AMORY – Joanna Chambers has spent four years working in the retail sector and through that time, she dealt with issues like workplace harassment and unpredictable scheduling. A tipping point leading her to stick up for retail employees’ rights for the past two and a half years was when she was denied a promotion after being given what she said was a bogus reason. She said she was told policy wouldn’t allow for a promotion since she had a family member working at the same store but also said two other associates in the same positions had family members working there.
Chambers is now part of the Rise Up Retail movement, which recently fought for Toys ‘R’ Us and Babies ‘R’ Us employees denied their severance packages. The movement is comprised of retail workers putting up the fight for better hour, fair hours, paid family leave and respect. Several subgroups are part of the movement.
“Joining [workplace-based] Organized United for Respect gave me knowledge of workers’ rights when it comes to low pay, low hours, unpredictable scheduling and various forms of harassment,” Chambers said. “The real eye-opener was it wasn’t just happening at my store but stores across the nation.”
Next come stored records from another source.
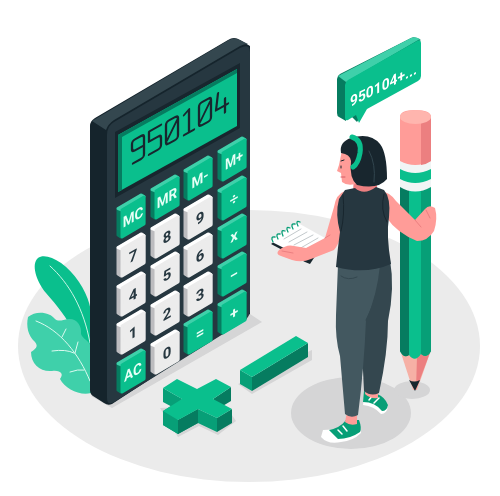
<!DOCTYPE html>
<html lang="en">
<head>
<meta charset="utf-8">
<title>Calculator illustration</title>
<style>
:root{
  --green:#0abf8d;--green-mid:#079f77;--green-deep:#067c60;--mint:#3fd0aa;
  --slate:#263740;--slate-dark:#15242c;--slate-light:#34474f;
  --ink:#18262e;--trouser:#435860;--trouser-dark:#34474f;
  --skin:#ff9c98;--skin-dark:#ec7f80;--ground:#ebebeb;--shade:#d5d5d6;
  --key:#ececec;--key-side:#bcbcbf;--white:#fff;
}
html,body{margin:0;background:var(--white);overflow:hidden}
svg{display:block;width:500px;height:496px}
.green{fill:var(--green)}.green-mid{fill:var(--green-mid)}.green-deep{fill:var(--green-deep)}.mint{fill:var(--mint)}
.slate{fill:var(--slate)}.ink{fill:var(--ink)}.skin{fill:var(--skin)}.skin-dark{fill:var(--skin-dark)}
.white{fill:var(--white)}.shade{fill:var(--shade)}
.trouser{fill:var(--trouser)}.trouser-dark{fill:var(--trouser-dark)}
.line{fill:none;stroke-linecap:round;stroke-linejoin:round}
.key-face{stroke-width:3;stroke-linejoin:round}
.num .key-face,.num-key{--face:var(--key);--side:var(--key-side);--top:#fff}
.fn-key{--face:var(--green);--side:var(--green-deep);--top:var(--mint)}
.label{font:700 15px Roboto,Inter,sans-serif;text-anchor:middle}
.label-num{fill:var(--slate)}
.label-fn{fill:#e6fff6}
.bubble-text{font:700 15px Roboto,Inter,sans-serif;fill:var(--white)}
</style>
</head>
<body>
<svg viewBox="0 0 500 496" role="img" aria-label="Woman with a notepad and a large pencil beside a giant calculator">
<defs>
  <g id="key">
    <path d="M-14-8L10-22L12-20L12 6L-11 20L-14 18Z" style="fill:var(--side);stroke:var(--side)" class="key-face"/>
    <path d="M-14-8.500L9-22L12-20.500L-10-7Z" style="fill:var(--top);stroke:var(--top)" class="key-face"/>
    <path d="M-10-7L12-20L12 7L-10 20Z" style="fill:var(--face);stroke:var(--face)" class="key-face"/>
  </g>
  <path id="digit-0" d="M0-20Q0-23 3-23H9Q12-23 12-20V-3Q12 0 9 0H3Q0 0 0-3ZM1-4L11-19"/>
</defs>

<ellipse id="ground" cx="249" cy="346" rx="231" ry="136" fill="var(--ground)"/>
<g id="shadows" class="shade">
  <ellipse cx="351" cy="413" rx="60" ry="36"/>
  <ellipse cx="412" cy="390" rx="18" ry="9"/>
  <path d="M91 396L112 408L262 322L250 314L110 390Z"/>
  <path d="M160 408L178 437L199 426L218 435L236 421L225 405Z"/>
  <path d="M238 384L252 394L312 360V350Z"/>
</g>

<g id="plant">
  <path class="green" d="M91 390C84 340 68 318 46 293C36 281 31 264 38 258C46 252 66 262 79 282C89 297 92 310 92 325Z"/>
  <path class="line" stroke="#c9f5e6" d="M50 266C69 283 84 309 90 343"/>
  <path class="mint" d="M91 393C80 396 65 389 60 379C64 374 61 370 52 371C40 372 31 364 31 352C35 349 39 347 35 342C28 336 26 326 28 317C36 310 50 312 55 319C58 322 63 320 68 319C77 318 82 326 81 334C83 340 90 340 91 348Z"/>
  <path class="line" stroke="#dcfaf0" d="M36 321C60 330 79 354 90 381M62 337L66 329M75 353L78 342M52 351Q66 349 74 353M70 372Q78 369 84 370"/>
</g>

<g id="calculator">
  <path fill="var(--slate-dark)" d="M90 126Q90 121 95 118L228 40Q234 36 240 40L250 46V314L112 404Q108 406 104 403L93 396Q90 394 90 390Z"/>
  <path fill="var(--slate-light)" d="M92 121L229 40Q234 37 240 40L248 44Q244 44 240 46L114 120Q108 124 106 130Z"/>
  <path class="slate" d="M107 135Q107 126 114 122L240 48Q250 43 250 52V310Q250 317 244 321L114 402Q107 406 107 398Z"/>
  <path id="screen" fill="var(--ink)" d="M115 132L240 63V128L115 198Z"/>
  <path class="green" d="M118 135L237 69V126L118 192Z"/>
  <path fill="var(--green-deep)" d="M118 135L237 69V73L122 137V190L118 192Z"/>
  <g id="readout" role="img" aria-label="950104" class="line" stroke="var(--ink)" stroke-width="2.300" transform="matrix(1 -.555 0 1 132 164)">
    <path d="M12-12H3Q0-12 0-15V-20Q0-23 3-23H9Q12-23 12-20V-3Q12 0 9 0H1"/>
    <path transform="translate(17)" d="M12-23H0V-13H9Q12-13 12-10V-3Q12 0 9 0H0"/>
    <use href="#digit-0" x="34"/>
    <path transform="translate(50)" d="M2-20L7-23V0M2 0H12"/>
    <use href="#digit-0" x="67"/>
    <path transform="translate(84)" d="M2-23L0-7H12M9-14V0"/>
  </g>

  <g id="function-keys" class="fn-key">
    <use href="#key" x="132" y="217"/><use href="#key" x="166" y="198"/><use href="#key" x="199" y="179"/><use href="#key" x="233" y="160"/>
    <use href="#key" x="233" y="199"/><use href="#key" x="233" y="237"/><use href="#key" x="233" y="275"/><use href="#key" x="233" y="313"/>
    <use href="#key" x="199" y="333"/><use href="#key" x="132" y="372"/>
  </g>
  <g id="number-keys" class="num-key">
    <use href="#key" x="132" y="256"/><use href="#key" x="166" y="237"/><use href="#key" x="199" y="218"/>
    <use href="#key" x="132" y="295"/><use href="#key" x="166" y="275"/><use href="#key" x="199" y="256"/>
    <use href="#key" x="132" y="333"/><use href="#key" x="166" y="314"/><use href="#key" x="199" y="295"/>
    <use href="#key" x="166" y="353"/>
  </g>
  <g id="function-labels" class="label label-fn">
    <text transform="matrix(.9 -.52 0 1 133 222)">MC</text>
    <text transform="matrix(.9 -.52 0 1 167 203)">MR</text>
    <text transform="matrix(.9 -.52 0 1 200 184)">M-</text>
    <text transform="matrix(.85 -.49 0 1 234 165)">M+</text>
    <text transform="matrix(1 -.57 0 1 234 204)">÷</text>
    <text transform="matrix(1 -.57 0 1 234 241)">x</text>
    <text transform="matrix(1 -.57 0 1 234 280)">−</text>
    <text transform="matrix(1 -.57 0 1 234 318)">+</text>
    <text transform="matrix(1 -.57 0 1 200 338)">=</text>
    <text transform="matrix(.9 -.52 0 1 133 377)">AC</text>
  </g>
  <g id="number-labels" class="label label-num">
    <text transform="matrix(1 -.57 0 1 133 261)">7</text>
    <text transform="matrix(1 -.57 0 1 167 242)">8</text>
    <text transform="matrix(1 -.57 0 1 200 223)">9</text>
    <text transform="matrix(1 -.57 0 1 133 300)">4</text>
    <text transform="matrix(1 -.57 0 1 167 280)">5</text>
    <text transform="matrix(1 -.57 0 1 200 261)">6</text>
    <text transform="matrix(1 -.57 0 1 133 338)">1</text>
    <text transform="matrix(1 -.57 0 1 167 319)">2</text>
    <text transform="matrix(1 -.57 0 1 200 300)">3</text>
    <text transform="matrix(1 -.57 0 1 167 358)">0</text>
  </g>
</g>

<g id="plus-block">
  <path class="green-mid" d="M163 390L182 399L163 411V425L178 434L198 423V409L178 420Z"/>
  <path class="green-mid" d="M163 388V402L176 409L182 399ZM163 411V425L178 434V420ZM198 409V423L217 432V418Z"/>
  <path class="green-deep" d="M178 420V434L198 423V409ZM217 418V432L232 423V409ZM213 399L231 387V401L221 407Z"/>
  <path class="green" d="M163 388L177 379L197 389L216 379L231 387L213 399L232 409L217 418L198 409L178 420L163 411L182 399Z"/>
</g>
<g id="minus-block">
  <path class="green-mid" d="M240 370L252 377V391L240 384Z"/>
  <path class="green-deep" d="M252 377L308 343V357L252 391Z"/>
  <path class="green" d="M240 370L296 336L308 343L252 377Z"/>
</g>

<g id="speech-bubble">
  <path class="green-deep" d="M337 79Q337 76 340 74L411 38Q415 36 421 40L346 82V121L339 117Q337 116 337 113Z"/>
  <path class="mint" d="M338 76L411 38Q415 36 420 39L346 82Z"/>
  <path class="green-deep" d="M349 114L357 122L363 112Z"/>
  <path class="green" d="M345 85Q345 82 348 80L417 41Q421 39 421 43V76Q421 79 418 81L367 109L359 123L356 115L348 120Q345 121 345 118Z"/>
  <text class="bubble-text" transform="matrix(1 -.5 0 1 350 107)" textLength="67" lengthAdjust="spacingAndGlyphs">950104+...</text>
</g>

<g id="pencil">
  <path fill="#f6b0a5" d="M400 350L413 390H417L431 350Z"/>
  <path class="skin-dark" d="M417 356L416 390L431 350Z"/>
  <path class="ink" d="M409 380Q414 383 420 380L415 391Z"/>
  <path class="green" d="M400 185H431V351Q427 359 421 354Q415 363 409 355Q404 359 400 351Z"/>
  <path class="green-deep" d="M400 185H409V355Q404 359 400 351Z"/>
  <path class="green-mid" d="M421 185H431V351Q427 359 421 354Z"/>
  <path fill="#f1f5f5" d="M400 160H431V187Q415 196 400 187Z"/>
  <path class="green" d="M400 169Q415 177 431 169V179Q415 187 400 179Z"/>
  <path class="skin" d="M400 117Q400 110 415 110Q431 110 431 117V161Q415 169 400 161Z"/>
  <path class="skin-dark" d="M421 121L431 117V161Q427 164 421 165Z"/>
  <ellipse cx="415.500" cy="117" rx="15.500" ry="7" fill="#ffb5ae"/>
</g>

<g id="woman">
  <g id="shoes">
    <path class="white" d="M363 405Q374 406 381 414Q387 414 388 406L387 403L364 398ZM321 437Q328 445 341 442Q353 441 361 433L360 428L323 430Z"/>
    <path class="green-mid" d="M364 391L377 394Q385 397 388 405Q387 411 382 411Q375 402 363 402ZM346 420L359 420Q362 428 360 432Q350 439 338 439L329 430Q340 428 346 420Z"/>
    <path class="line" stroke="#fff" stroke-width="1.500" d="M374 403L379 398M369 400L373 395M338 430L342 434M343 426L347 431"/>
  </g>
  <path class="skin" d="M347 412H357V424Q350 426 345 422ZM366 386H378V398Q370 399 365 394Z"/>
  <path class="trouser-dark" d="M358 264L390 260Q395 288 388 321Q388 352 379 393Q371 397 364 391L361 330Z"/>
  <path class="trouser" d="M338 264L380 265Q377 296 366 320Q364 369 358 415Q351 419 345 414L340 356Q335 339 336 315Z"/>
  <path class="line" stroke="var(--trouser-dark)" d="M341 276Q348 281 357 277M366 320Q374 305 378 287"/>

  <g id="right-arm">
    <path class="skin" d="M380 191Q390 192 396 201L415 220L425 209Q429 204 435 208Q438 219 434 231Q428 241 417 241Q397 233 386 217Z"/>
    <path class="line" stroke="var(--skin-dark)" d="M426 210L430 218M415 220L421 227"/>
  </g>
  <g id="notepad">
    <path class="ink" d="M271 244L298 226L325 241L310 264L305 262Z"/>
    <path class="white" d="M270 241L298 223L325 238L304 258Z"/>
    <path class="line" stroke="#c3c9cc" d="M284 239L301 229M289 242L307 232M294 245L313 235M299 249L318 238"/>
    <path class="line" stroke="var(--green-mid)" stroke-width="1.300" d="M273 242Q270 236 275 237M278 239Q275 233 280 234M283 236Q280 229 285 231M288 232Q285 226 290 228M293 229Q290 223 295 224M298 226Q295 220 300 222"/>
  </g>
  <g id="left-arm">
    <path class="skin" d="M345 191Q336 194 334 207L325 238L306 248L294 246Q287 244 279 250Q275 254 281 256L292 260Q302 263 311 259L334 250Q339 244 341 235L351 211Z"/>
    <path class="line" stroke="var(--skin-dark)" d="M282 251L293 253M325 238L330 235"/>
  </g>

  <path class="skin-dark" d="M354 176H377V195Q364 202 353 192Z"/>
  <path class="slate" d="M345 190L355 188Q364 196 376 187L384 190Q391 198 389 217Q386 235 391 264Q366 275 336 267Q338 246 340 232Q335 214 339 199Z"/>
  <path class="line" stroke="var(--ink)" d="M384 194Q380 210 387 222M343 195Q345 215 341 231"/>
  <g id="head">
    <path class="skin" d="M342 150L339 165L337 171L341 173L342 182Q348 187 359 183L368 153Z"/>
    <path class="line" stroke="var(--ink)" d="M341 161L344 160M341 166V168"/>
    <path class="line" stroke="#d75d66" d="M341 177L345 177"/>
    <path class="ink" d="M341 153Q339 142 351 138Q370 132 380 144Q387 153 387 179Q378 190 357 185Q349 178 351 161Q350 154 341 153Z"/>
    <path class="line" stroke="var(--green)" stroke-width="5" d="M352 137Q362 140 360 153Q358 164 353 167"/>
    <path class="line" stroke="#31454e" d="M369 151Q376 164 374 182"/>
  </g>
</g>
</svg>
</body>
</html>
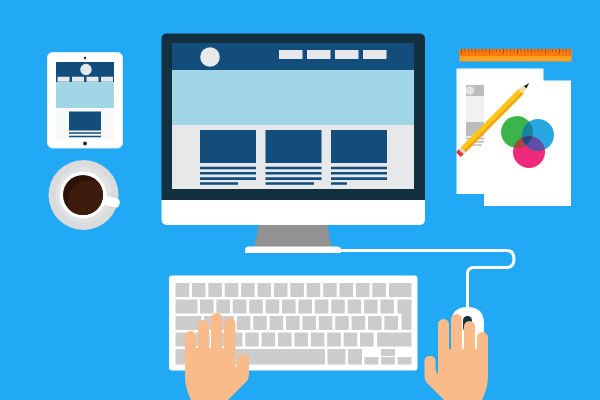
<!DOCTYPE html>
<html lang="en">
<head>
<meta charset="utf-8">
<title>Web designer desk</title>
<style>
:root {
  --desk: #21a9f6;
  --navy: #124d7c;
  --bezel: #12303f;
  --sky: #a1d6e7;
  --paper: #fff;
  --page: #e6e8e9;
  --key: #cccccc;
  --skin: #f9bb89;
  --stand: #929292;
  --orange: #f7941d;
  --yellow: #fdc61b;
}
html, body { margin: 0; height: 100%; overflow: hidden; }
.desk { display: block; width: 600px; height: 400px; background: var(--desk); }
.white { fill: var(--paper); }
.page { fill: var(--page); }
.navy { fill: var(--navy); }
.sky { fill: var(--sky); }
.bezel { fill: var(--bezel); }
.skin { fill: var(--skin); }
.key { fill: var(--key); }
.key-row { fill: none; stroke: var(--key); stroke-width: 14; stroke-dasharray: 13.6 2.8; }
.text-lines { fill: none; stroke: var(--navy); }
.blend circle { mix-blend-mode: multiply; }
</style>
</head>
<body>
<svg class="desk" viewBox="0 0 600 400" role="img" aria-label="Desk of a web designer seen from above, with monitor, tablet, coffee, papers, keyboard and mouse">
  <defs>
    <g id="article">
      <rect class="navy" width="56" height="33"/>
      <path class="text-lines" stroke-width="2.6" d="M0 38H56M0 43.3H56M0 48.6H56"/>
    </g>
    <clipPath id="green-disc"><circle cx="517" cy="132" r="16"/></clipPath>
    <clipPath id="blue-disc"><circle cx="538" cy="135" r="16"/></clipPath>
    <clipPath id="coffee-surface"><circle cx="83" cy="195" r="20"/></clipPath>
  </defs>

  <g id="tablet">
    <rect class="white" x="47.500" y="52.500" width="75" height="95.500" rx="5"/>
    <rect x="47.500" y="52.500" width="75" height="95.500" rx="5" fill="none" stroke="#dcebf3"/>
    <circle class="bezel" cx="85" cy="58" r="1.200"/>
    <rect x="56" y="62" width="58" height="77" fill="#f7f8f8"/>
    <rect class="navy" x="56" y="62" width="58" height="20"/>
    <rect class="sky" x="56" y="82" width="58" height="26"/>
    <circle class="page" cx="86" cy="69.500" r="5.700"/>
    <path d="M57.500 79.300H113.500" fill="none" stroke="#e6e8e9" stroke-width="5" stroke-dasharray="12 2.500"/>
    <rect class="navy" x="69" y="111.500" width="32" height="19"/>
    <path class="text-lines" stroke-width="1.600" d="M69 133H101M69 136.500H101"/>
    <circle class="bezel" cx="85" cy="143.500" r="2"/>
  </g>

  <g id="coffee">
    <circle cx="83.500" cy="195" r="35" fill="#d9dbdd"/>
    <circle cx="83.500" cy="195" r="28" fill="#e0e2e4"/>
    <rect class="white" x="100" y="197" width="20" height="9" rx="4" transform="rotate(14 110 201)"/>
    <circle class="white" cx="83" cy="195" r="23.500"/>
    <circle cx="83" cy="195" r="20" fill="#2c1208"/>
    <circle cx="89" cy="201" r="21" fill="#3d1c0d" clip-path="url(#coffee-surface)"/>
  </g>

  <g id="monitor">
    <path fill="var(--stand)" d="M259 224H327L332 248H254Z"/>
    <path class="white" d="M245 253V250Q245 246.500 249 246.500H337Q341 246.500 341 250V253Z"/>
    <path class="white" d="M161.500 199H425V219Q425 225 419 225H167.500Q161.500 225 161.500 219Z"/>
    <path class="bezel" d="M161.500 200V39Q161.500 33.500 167 33.500H419.500Q425 33.500 425 39V200Z"/>
    <g id="website">
      <rect class="page" x="172" y="43" width="242" height="146"/>
      <rect class="navy" x="172" y="43" width="242" height="27"/>
      <rect class="sky" x="172" y="70" width="242" height="55"/>
      <circle class="page" cx="210" cy="57" r="9.800"/>
      <path d="M279 54.500H387" fill="none" stroke="#e6e8e9" stroke-width="9" stroke-dasharray="23.500 4.500"/>
      <use href="#article" x="200" y="130"/>
      <use href="#article" x="265.500" y="130"/>
      <use href="#article" x="331" y="130"/>
      <path class="text-lines" stroke-width="2.600" d="M200 183.500H238M265.500 183.500H314M331 183.500H347"/>
    </g>
  </g>

  <g id="ruler">
    <rect x="459.500" y="49" width="112" height="12.500" fill="#ffa01e"/>
    <rect x="459.500" y="49" width="112" height="7" fill="#f6780f"/>
    <path d="M461 50.500H571" fill="none" stroke="#a8480c" stroke-width="3" stroke-dasharray="0.800 2.700"/>
    <path d="M461 51.500H571" fill="none" stroke="#a8480c" stroke-width="5" stroke-dasharray="0.800 13.200"/>
  </g>

  <g id="papers">
    <rect class="white" x="456.500" y="68.500" width="87" height="125.500"/>
    <g id="sketch">
      <rect x="466" y="85" width="30" height="58" fill="#f1f1f1"/>
      <rect x="466" y="85" width="30" height="11" fill="#bdbdbd"/>
      <circle cx="470" cy="90.500" r="4.300" fill="#e2e2e2"/>
      <rect x="466" y="122" width="18" height="14" fill="#bdbdbd"/>
      <path d="M466 138.500H484M466 141.700H484M466 145H482" fill="none" stroke="#bdbdbd" stroke-width="1.400"/>
    </g>
    <rect class="white" x="484" y="80.500" width="87" height="125.500"/>
    <g id="colour-discs">
      <circle cx="517" cy="132" r="16" fill="#3bb54a"/>
      <circle cx="538" cy="135" r="16" fill="#27a8e0"/>
      <circle cx="529" cy="152" r="16" fill="#ee2a7b"/>
      <circle cx="538" cy="135" r="16" fill="#1484a0" clip-path="url(#green-disc)"/>
      <circle cx="529" cy="152" r="16" fill="#a04a3c" clip-path="url(#green-disc)"/>
      <g clip-path="url(#blue-disc)">
        <circle cx="529" cy="152" r="16" fill="#5b4fa8"/>
        <circle cx="529" cy="152" r="16" fill="#28477f" clip-path="url(#green-disc)"/>
      </g>
    </g>
  </g>

  <g id="pencil" transform="translate(459 154) rotate(-45.300)">
    <rect x="-1" y="-3.500" width="6" height="7" rx="1.500" fill="#e8352e"/>
    <rect x="3" y="-3.500" width="3" height="7" fill="#d5d8da"/>
    <rect x="6" y="-3.500" width="82" height="7" fill="#fdc61b"/>
    <rect x="6" y="1" width="82" height="2.500" fill="#f2a516"/>
    <path d="M88 -3.500L99 0L88 3.500Z" fill="#f7d9a8"/>
    <path d="M94 -1.800L100 0L94 1.800Z" fill="#2a2a2a"/>
  </g>

  <path id="mouse-cable" d="M338 250.500H506Q514 250.500 514 259Q514 267.500 506 267.500H474Q467.500 267.500 467.500 274V309" fill="none" stroke="#fff" stroke-width="3"/>

  <g id="mouse">
    <path class="white" d="M451 324Q451 307 467.500 307Q484 307 484 324V352Q484 368 467.500 368Q451 368 451 352Z"/>
    <rect class="bezel" x="463" y="316" width="9" height="16" rx="4.500"/>
  </g>

  <g id="keyboard">
    <rect class="white" x="169" y="275.500" width="248.500" height="95" rx="3"/>
    <path class="key-row" d="M175.500 290H386.500M200 306.500H396M204 323H399M196 339.500H374.500"/>
    <path class="key" d="M389 283H411.500V297H389ZM175.500 299.500H197.500V313.500H175.500ZM175.500 316H201.500V330H175.500ZM175.500 332.500H193.500V346.500H175.500ZM377 332.500H411.500V346.500H377ZM397.500 299.500H411.500V330H401.500V313.500H397.500Z"/>
    <path class="key" d="M175.500 349H193V364.500H175.500ZM196 349H213V364.500H196ZM216 349H325V364.500H216ZM327.500 349H345.500V364.500H327.500ZM348 349H362V364.500H348ZM364.500 357H378.500V364.500H364.500ZM381 349H395V356H381ZM381 357H395V364.500H381ZM397.500 357H411.500V364.500H397.500Z"/>
  </g>

  <g id="left-hand" class="skin">
    <rect x="185" y="331" width="11" height="40" rx="5.500"/>
    <rect x="198" y="320" width="11" height="50" rx="5.500"/>
    <rect x="211" y="313" width="11" height="56" rx="5.500"/>
    <rect x="224" y="318" width="11.500" height="52" rx="5.700"/>
    <path d="M185 348H235.500V368L238 363V359Q238 354 243.500 354Q249 354 249 359V375Q249 379 246 382L228 400H191Q185 388 185 376Z"/>
  </g>

  <g id="right-hand" class="skin">
    <rect x="438" y="319" width="11" height="52" rx="5.500"/>
    <rect x="451" y="314" width="11" height="56" rx="5.500"/>
    <rect x="464" y="321" width="11" height="50" rx="5.500"/>
    <rect x="477" y="332" width="11" height="40" rx="5.500"/>
    <path d="M488 349H438V375L435.500 369V361Q435.500 356 430 356Q424.500 356 424.500 361V376Q424.500 380 427 383L444 400H482Q488 388 488 376Z"/>
  </g>
</svg>
</body>
</html>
Chambers never worked at a Toys ‘R’ Us or Babies ‘R’ Us but felt sympathetic of the more than 33,000 employees who never received severance pay once promised and lost their jobs when the franchises folded last month.
As part of a recent 10-day trip, she traveled to Bentonville, Arkansas for a separate protest on behalf of Walmart associates’ wishes of how to be treated and then onto New Jersey and New York on behalf of Toys ‘R’ Us and Babies ‘R’ Us employees.
The event included 75 Toys ‘R’ Us associates from across the nation, who told personal stories through a bullhorn outside of the former company chief executive officer’s Manhattan penthouse, and participated in a march down Wall Street to the offices of investment firms that helped buy out Toys ‘R’ Us when it went into bankruptcy – Bain Capital, KKR and Vornado Realty Trust. The group also did a flash mob inside of a Toys ‘R’ Us in Union, New Jersey.
“We had a great response from associates and customers. They were all saying, ‘I guess we have to grow up. We’re no longer Toys ‘R’ Us kids,’” Chambers said.
As part of the trip, Chambers and the rest of the group met with U.S. representatives and senators, who were agreeable with the protesters’ mission. Chambers said members of Congress sent a letter to the investment groups asking for a response about leveraging the buyout. The New York Post reported last week KKR responded by saying it has been in touch with representatives of the franchise’s employees and expressed its desire to help them.
Several states have invested through KKR for pension plans.
“The state of Minnesota has put a stop to investments to KKR because of what happened with Toys ‘R’ Us, so the protests have been successful,” she said. “A class action lawsuit is pending for the associates who didn’t get severance and benefits like vacation pay.”
According to a press release through Rise Up Retail, KKR, Bain and Vornado bought Toys ‘R’ Us in 2005 through a $6.6 billion leveraged buyout and saddled the retailer with a reported $5 billion in debt. Despite bringing in $11 billion in annual revenue, Toys ‘R’ Us struggled to pay the $400 million required every year to service its debt. On March 15, Toys ‘R’ Us announced it was entering liquidation. KKR, Bain and Vornado absorbed $470 million in fees and interest payments and drove the company into bankruptcy, according to the press release.
“A lot of people assume Amazon, Walmart or eCommerce is why companies shut down, but that’s not the case,” Chambers said. “Stores were making a profit, but upper-level management shifting money caused it to close. People with the company for 20, 30 years, they have to find a new job. When a store shuts down, it’s not just people losing their jobs; it’s like losing a multitude of family members through their co-workers.”
Chambers once worked at a store that shut down locally and can relate to the same feeling.
“I know what it’s like to turn the key that one last time and to check out that one last customer,” she said.
From working in retail and being an advocate for retail workers, Chambers realizes the employment sector’s importance.
“Retail workers work for little pay and often have multiple jobs just to make a livable income. They spend time away from families during holidays working just to help provide services and goods for other families out there. Retail workers are often under appreciated and taken for granted. Without cashiers, customer service, stockers and unloaders, the items you use, eat or need everyday wouldn't be as easily available,” she said. “Every job in retail is equally important. It's also important that each role from top to bottom works together to make sure associates are successful. The happier the associates, the better the customer service and in return, the more successful the business will be.”